Collected data entries:
▼▼▼

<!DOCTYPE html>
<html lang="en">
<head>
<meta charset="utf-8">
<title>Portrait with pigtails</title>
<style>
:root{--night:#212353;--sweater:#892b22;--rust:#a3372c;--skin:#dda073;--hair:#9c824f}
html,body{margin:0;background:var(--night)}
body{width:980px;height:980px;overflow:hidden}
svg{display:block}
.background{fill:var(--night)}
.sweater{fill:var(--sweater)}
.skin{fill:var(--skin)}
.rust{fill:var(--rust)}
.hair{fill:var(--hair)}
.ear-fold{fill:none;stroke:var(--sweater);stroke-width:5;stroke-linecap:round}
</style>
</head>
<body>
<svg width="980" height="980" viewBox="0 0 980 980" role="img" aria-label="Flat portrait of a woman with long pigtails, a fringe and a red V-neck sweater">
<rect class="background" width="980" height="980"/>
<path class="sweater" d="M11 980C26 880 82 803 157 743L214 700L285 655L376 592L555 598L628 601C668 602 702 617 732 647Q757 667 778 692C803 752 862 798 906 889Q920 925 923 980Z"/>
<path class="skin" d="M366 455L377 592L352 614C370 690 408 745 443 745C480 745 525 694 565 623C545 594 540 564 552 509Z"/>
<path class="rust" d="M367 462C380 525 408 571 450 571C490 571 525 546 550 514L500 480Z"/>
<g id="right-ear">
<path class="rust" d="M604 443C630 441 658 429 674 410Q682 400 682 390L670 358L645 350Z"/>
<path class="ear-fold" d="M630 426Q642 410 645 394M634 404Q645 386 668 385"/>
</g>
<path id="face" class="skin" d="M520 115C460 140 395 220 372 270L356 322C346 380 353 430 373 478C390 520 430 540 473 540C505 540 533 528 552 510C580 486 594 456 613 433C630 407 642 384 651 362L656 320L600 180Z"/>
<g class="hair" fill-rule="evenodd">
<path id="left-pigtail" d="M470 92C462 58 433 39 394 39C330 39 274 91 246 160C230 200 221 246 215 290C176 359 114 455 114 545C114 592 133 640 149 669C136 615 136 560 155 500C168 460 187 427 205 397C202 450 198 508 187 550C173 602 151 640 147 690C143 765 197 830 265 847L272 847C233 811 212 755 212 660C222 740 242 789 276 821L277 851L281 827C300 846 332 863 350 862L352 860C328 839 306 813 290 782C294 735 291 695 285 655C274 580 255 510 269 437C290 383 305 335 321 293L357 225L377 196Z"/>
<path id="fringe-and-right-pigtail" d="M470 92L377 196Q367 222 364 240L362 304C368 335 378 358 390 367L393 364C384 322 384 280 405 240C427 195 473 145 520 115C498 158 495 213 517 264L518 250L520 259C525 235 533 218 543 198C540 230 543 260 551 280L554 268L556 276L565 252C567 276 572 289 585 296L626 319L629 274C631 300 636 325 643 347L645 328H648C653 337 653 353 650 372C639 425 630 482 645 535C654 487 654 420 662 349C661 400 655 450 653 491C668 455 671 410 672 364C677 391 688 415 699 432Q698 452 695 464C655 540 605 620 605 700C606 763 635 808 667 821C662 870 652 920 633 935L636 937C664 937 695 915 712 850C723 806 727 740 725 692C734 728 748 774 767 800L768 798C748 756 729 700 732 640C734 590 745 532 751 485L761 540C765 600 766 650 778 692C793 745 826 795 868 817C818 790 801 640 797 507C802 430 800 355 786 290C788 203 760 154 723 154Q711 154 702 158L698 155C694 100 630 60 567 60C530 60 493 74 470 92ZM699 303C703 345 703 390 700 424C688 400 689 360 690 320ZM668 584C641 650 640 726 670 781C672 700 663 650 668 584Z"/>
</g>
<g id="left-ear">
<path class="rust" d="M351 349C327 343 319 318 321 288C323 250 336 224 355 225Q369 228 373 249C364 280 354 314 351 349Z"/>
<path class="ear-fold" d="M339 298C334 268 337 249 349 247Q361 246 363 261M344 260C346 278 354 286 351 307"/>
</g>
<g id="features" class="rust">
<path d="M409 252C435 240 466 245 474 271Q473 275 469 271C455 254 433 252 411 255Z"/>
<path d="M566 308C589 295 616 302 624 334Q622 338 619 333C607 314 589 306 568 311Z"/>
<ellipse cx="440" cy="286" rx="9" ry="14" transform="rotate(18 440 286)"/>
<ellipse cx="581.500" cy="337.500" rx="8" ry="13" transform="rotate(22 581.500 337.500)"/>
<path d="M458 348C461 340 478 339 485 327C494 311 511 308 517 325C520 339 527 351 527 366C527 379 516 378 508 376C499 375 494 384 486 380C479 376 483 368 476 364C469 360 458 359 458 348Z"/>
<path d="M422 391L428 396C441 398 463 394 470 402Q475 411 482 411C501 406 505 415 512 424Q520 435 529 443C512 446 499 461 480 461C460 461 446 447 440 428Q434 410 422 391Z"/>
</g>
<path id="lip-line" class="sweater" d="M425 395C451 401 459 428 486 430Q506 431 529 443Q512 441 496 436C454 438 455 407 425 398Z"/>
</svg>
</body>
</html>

▲▲▲

_TASK_. Work through the entries, filtering for the string "fill", and copy each line that holds it.

_TASK SOLUTION_.
.background{fill:var(--night)}
.sweater{fill:var(--sweater)}
.skin{fill:var(--skin)}
.rust{fill:var(--rust)}
.hair{fill:var(--hair)}
.ear-fold{fill:none;stroke:var(--sweater);stroke-width:5;stroke-linecap:round}
<g class="hair" fill-rule="evenodd">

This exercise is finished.